Stored items from a collection:
- - - -

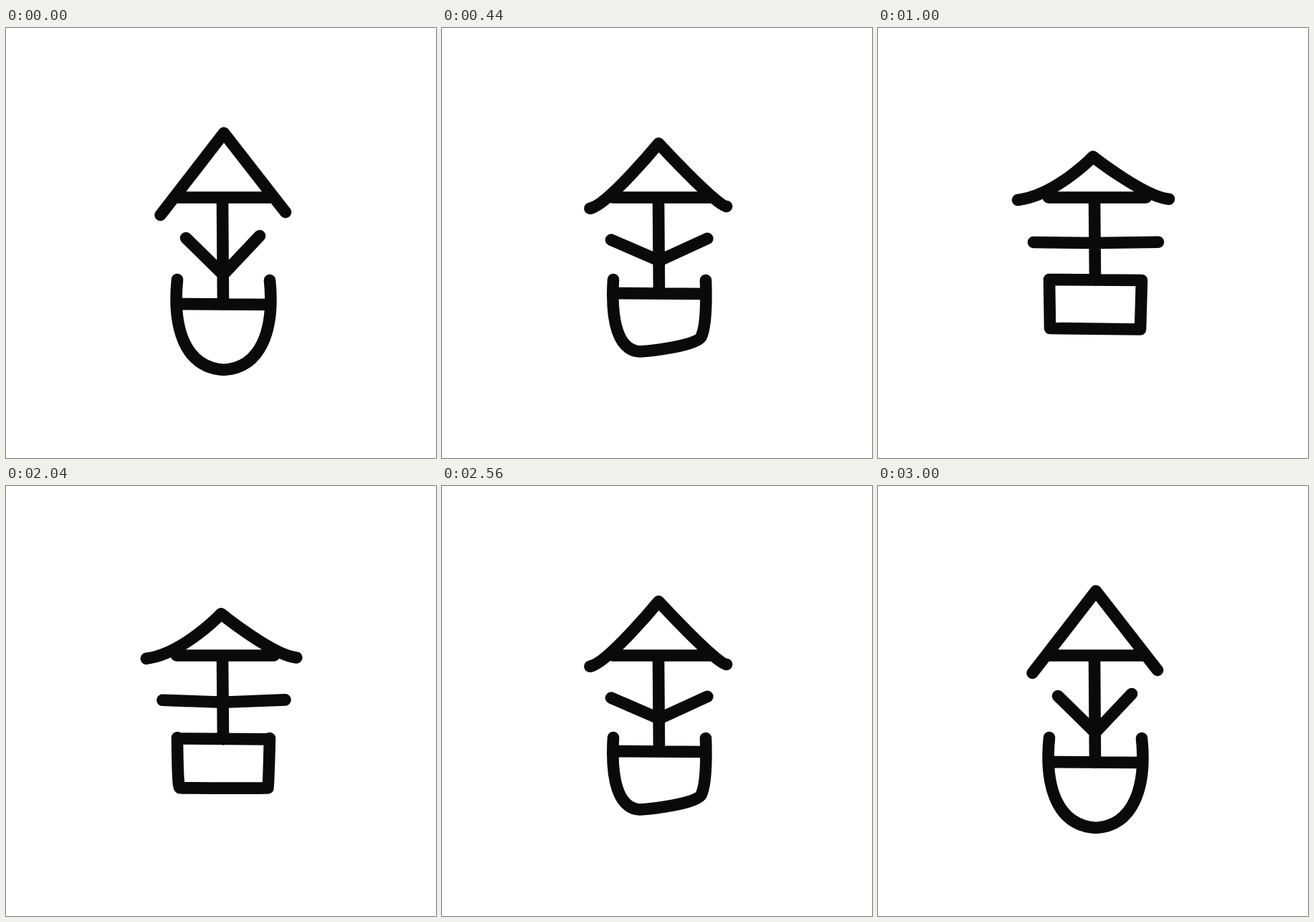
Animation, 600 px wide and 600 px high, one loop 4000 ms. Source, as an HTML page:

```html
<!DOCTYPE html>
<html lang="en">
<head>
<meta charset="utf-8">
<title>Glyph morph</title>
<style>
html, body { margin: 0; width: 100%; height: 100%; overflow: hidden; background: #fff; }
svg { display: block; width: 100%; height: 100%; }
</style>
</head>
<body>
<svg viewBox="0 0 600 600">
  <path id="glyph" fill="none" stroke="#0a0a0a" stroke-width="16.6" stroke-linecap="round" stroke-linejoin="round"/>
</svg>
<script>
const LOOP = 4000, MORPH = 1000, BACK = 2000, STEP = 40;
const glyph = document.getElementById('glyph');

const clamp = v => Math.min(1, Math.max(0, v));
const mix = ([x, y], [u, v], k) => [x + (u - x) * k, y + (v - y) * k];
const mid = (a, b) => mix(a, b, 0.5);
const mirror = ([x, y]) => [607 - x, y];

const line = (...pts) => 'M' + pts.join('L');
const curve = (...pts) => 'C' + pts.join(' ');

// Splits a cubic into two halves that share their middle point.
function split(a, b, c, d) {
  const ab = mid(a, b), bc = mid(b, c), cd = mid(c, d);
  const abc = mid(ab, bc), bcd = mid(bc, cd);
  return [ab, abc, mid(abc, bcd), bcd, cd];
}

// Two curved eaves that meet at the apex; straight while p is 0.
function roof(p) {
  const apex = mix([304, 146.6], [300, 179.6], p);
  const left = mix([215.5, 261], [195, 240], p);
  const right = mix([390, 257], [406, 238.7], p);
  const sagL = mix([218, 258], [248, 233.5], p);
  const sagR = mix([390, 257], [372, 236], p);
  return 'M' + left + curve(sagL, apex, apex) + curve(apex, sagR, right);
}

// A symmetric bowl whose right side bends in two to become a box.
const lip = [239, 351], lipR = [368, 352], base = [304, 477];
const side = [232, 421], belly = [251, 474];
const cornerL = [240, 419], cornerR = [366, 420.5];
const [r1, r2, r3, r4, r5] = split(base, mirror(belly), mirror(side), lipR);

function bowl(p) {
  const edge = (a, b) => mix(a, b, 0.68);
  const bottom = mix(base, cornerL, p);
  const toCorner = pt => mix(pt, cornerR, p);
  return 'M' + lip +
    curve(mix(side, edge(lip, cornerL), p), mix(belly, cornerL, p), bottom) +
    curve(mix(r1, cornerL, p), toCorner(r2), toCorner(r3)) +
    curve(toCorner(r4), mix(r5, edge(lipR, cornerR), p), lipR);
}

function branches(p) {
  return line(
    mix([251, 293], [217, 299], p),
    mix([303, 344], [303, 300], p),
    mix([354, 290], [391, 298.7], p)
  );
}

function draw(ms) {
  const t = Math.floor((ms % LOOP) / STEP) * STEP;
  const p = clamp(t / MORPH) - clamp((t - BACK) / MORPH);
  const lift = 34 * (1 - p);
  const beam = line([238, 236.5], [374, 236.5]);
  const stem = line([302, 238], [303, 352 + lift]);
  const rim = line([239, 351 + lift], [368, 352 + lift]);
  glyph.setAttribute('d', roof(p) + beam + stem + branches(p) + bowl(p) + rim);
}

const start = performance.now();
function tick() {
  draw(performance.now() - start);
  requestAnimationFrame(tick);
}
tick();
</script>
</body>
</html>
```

- - - -

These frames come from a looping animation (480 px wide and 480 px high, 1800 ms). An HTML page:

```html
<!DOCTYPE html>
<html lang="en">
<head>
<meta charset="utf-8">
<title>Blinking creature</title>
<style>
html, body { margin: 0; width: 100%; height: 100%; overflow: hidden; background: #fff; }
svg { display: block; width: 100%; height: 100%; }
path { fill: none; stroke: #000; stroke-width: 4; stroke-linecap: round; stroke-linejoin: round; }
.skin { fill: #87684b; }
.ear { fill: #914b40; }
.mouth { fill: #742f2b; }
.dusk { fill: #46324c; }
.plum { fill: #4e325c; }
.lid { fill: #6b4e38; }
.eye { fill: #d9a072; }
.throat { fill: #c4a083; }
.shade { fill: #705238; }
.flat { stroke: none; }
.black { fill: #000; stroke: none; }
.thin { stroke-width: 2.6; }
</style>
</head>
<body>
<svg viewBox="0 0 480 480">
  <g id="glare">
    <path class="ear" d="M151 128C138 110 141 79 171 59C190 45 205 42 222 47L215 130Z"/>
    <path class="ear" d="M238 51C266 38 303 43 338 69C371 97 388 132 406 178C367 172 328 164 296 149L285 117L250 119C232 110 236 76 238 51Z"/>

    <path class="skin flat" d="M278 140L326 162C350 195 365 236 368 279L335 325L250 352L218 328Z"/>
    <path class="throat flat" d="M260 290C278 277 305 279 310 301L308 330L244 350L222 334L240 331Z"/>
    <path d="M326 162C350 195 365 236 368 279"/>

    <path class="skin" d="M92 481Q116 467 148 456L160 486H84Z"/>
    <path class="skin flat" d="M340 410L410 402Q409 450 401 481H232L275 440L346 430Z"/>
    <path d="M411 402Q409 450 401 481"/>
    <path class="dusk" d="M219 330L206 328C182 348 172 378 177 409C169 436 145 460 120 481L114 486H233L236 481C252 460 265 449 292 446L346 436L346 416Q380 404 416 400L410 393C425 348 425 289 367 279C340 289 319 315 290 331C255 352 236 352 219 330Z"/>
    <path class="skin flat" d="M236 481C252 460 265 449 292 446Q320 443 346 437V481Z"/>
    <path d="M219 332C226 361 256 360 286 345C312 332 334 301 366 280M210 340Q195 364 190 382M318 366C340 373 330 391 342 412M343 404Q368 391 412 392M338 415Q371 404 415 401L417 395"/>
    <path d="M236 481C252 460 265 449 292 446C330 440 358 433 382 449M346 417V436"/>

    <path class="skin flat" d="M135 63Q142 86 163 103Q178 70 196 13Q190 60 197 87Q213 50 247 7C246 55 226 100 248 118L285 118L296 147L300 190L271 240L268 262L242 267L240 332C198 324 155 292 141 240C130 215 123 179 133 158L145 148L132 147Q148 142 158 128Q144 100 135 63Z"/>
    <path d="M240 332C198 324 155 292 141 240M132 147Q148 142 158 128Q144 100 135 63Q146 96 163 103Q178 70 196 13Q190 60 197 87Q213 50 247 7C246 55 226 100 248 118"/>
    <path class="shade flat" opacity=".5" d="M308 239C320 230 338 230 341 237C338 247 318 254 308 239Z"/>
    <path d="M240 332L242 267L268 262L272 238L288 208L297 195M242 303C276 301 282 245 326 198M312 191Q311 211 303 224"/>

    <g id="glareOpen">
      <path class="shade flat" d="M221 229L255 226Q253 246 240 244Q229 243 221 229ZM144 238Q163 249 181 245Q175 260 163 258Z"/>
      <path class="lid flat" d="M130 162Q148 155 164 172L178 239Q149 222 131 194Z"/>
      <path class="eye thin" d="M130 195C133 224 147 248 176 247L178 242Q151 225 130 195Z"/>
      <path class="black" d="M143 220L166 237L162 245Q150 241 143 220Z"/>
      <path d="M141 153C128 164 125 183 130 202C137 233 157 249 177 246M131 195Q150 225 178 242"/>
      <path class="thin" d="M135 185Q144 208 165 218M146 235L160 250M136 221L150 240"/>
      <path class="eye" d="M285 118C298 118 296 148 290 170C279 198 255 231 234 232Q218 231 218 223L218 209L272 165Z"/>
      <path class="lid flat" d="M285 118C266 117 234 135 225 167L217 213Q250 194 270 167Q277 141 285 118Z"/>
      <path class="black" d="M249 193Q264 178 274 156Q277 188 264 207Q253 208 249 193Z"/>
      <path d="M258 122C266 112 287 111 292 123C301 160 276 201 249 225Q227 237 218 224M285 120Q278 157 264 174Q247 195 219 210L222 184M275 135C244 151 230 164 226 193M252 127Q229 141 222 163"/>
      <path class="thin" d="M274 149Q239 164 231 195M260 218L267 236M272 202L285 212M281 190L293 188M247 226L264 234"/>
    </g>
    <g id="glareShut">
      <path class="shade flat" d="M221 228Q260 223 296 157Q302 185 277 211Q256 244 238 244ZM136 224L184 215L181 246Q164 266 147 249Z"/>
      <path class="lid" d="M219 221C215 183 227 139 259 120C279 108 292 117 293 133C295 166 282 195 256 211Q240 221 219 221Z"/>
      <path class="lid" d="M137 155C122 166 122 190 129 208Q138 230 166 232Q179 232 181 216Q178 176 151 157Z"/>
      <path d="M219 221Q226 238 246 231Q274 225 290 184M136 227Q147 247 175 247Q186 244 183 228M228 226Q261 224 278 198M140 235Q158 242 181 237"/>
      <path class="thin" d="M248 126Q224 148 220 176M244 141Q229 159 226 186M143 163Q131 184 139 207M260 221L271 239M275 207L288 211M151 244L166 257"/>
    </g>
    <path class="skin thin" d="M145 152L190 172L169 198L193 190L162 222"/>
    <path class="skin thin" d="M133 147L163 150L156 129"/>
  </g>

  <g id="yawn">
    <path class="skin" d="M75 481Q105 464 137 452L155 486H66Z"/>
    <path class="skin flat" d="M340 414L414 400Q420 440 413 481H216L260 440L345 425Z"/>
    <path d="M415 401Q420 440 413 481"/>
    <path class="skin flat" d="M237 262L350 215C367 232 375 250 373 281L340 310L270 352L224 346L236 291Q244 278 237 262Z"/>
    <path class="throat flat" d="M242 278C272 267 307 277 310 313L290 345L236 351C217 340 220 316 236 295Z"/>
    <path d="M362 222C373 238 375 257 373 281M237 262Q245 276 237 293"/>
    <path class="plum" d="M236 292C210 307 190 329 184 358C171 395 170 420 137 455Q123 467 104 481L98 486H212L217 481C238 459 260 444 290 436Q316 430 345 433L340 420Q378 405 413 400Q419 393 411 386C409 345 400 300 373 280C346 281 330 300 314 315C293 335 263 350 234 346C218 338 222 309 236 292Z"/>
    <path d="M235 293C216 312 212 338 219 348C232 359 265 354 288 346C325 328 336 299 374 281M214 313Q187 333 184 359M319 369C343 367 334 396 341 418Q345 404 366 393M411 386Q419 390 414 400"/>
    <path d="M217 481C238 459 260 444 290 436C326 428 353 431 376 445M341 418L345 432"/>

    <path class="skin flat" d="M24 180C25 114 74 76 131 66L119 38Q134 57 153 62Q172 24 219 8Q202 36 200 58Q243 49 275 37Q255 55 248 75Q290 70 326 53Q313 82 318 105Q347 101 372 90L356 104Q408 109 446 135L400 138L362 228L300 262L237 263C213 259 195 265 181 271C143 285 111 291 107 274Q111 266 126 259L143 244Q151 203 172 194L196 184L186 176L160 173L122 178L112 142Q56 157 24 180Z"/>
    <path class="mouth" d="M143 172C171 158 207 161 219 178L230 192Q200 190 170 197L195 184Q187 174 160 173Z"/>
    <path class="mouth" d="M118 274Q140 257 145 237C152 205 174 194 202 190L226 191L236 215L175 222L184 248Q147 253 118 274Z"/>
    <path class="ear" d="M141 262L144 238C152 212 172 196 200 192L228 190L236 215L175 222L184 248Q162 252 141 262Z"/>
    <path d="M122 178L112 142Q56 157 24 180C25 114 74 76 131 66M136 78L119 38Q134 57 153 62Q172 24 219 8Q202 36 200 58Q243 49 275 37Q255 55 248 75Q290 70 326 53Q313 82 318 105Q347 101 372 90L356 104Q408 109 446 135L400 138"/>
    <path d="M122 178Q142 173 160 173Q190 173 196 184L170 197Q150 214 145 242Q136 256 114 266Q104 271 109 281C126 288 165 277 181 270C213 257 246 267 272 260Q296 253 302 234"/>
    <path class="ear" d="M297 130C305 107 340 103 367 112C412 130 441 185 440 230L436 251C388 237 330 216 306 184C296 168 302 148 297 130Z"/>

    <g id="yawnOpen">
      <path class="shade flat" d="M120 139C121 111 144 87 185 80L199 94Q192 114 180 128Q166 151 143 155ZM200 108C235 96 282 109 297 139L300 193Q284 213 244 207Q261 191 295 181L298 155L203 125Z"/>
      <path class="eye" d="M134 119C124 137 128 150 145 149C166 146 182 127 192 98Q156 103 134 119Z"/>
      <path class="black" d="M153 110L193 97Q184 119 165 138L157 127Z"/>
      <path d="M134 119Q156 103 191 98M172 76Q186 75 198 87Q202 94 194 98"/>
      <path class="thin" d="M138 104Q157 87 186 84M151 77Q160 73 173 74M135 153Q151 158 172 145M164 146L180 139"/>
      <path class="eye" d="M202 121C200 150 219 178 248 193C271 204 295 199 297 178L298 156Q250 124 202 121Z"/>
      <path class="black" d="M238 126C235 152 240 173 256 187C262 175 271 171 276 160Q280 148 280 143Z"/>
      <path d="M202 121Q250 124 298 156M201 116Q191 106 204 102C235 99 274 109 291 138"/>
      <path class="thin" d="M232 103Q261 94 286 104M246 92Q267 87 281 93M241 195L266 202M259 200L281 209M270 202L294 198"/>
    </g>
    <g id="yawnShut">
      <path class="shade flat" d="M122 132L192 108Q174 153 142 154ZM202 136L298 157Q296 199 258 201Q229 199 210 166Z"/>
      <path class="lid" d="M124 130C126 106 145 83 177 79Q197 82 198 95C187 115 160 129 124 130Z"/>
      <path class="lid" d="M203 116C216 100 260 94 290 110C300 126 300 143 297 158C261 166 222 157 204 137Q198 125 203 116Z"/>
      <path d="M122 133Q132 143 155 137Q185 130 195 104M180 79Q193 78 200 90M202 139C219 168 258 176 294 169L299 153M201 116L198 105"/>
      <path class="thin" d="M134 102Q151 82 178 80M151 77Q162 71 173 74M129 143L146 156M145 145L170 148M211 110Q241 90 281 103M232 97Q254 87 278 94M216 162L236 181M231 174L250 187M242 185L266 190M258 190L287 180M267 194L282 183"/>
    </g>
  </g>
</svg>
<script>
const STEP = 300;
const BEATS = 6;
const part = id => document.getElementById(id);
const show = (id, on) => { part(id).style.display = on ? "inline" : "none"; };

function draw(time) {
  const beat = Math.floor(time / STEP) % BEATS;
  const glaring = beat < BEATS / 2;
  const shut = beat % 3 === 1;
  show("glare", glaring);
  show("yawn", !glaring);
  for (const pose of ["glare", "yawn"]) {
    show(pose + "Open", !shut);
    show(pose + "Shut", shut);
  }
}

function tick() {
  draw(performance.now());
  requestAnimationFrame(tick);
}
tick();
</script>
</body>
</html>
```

- - - -

> **Task item**: Return only the number of lines in the preceding records that contain the string "shade".

> **Your response**: 6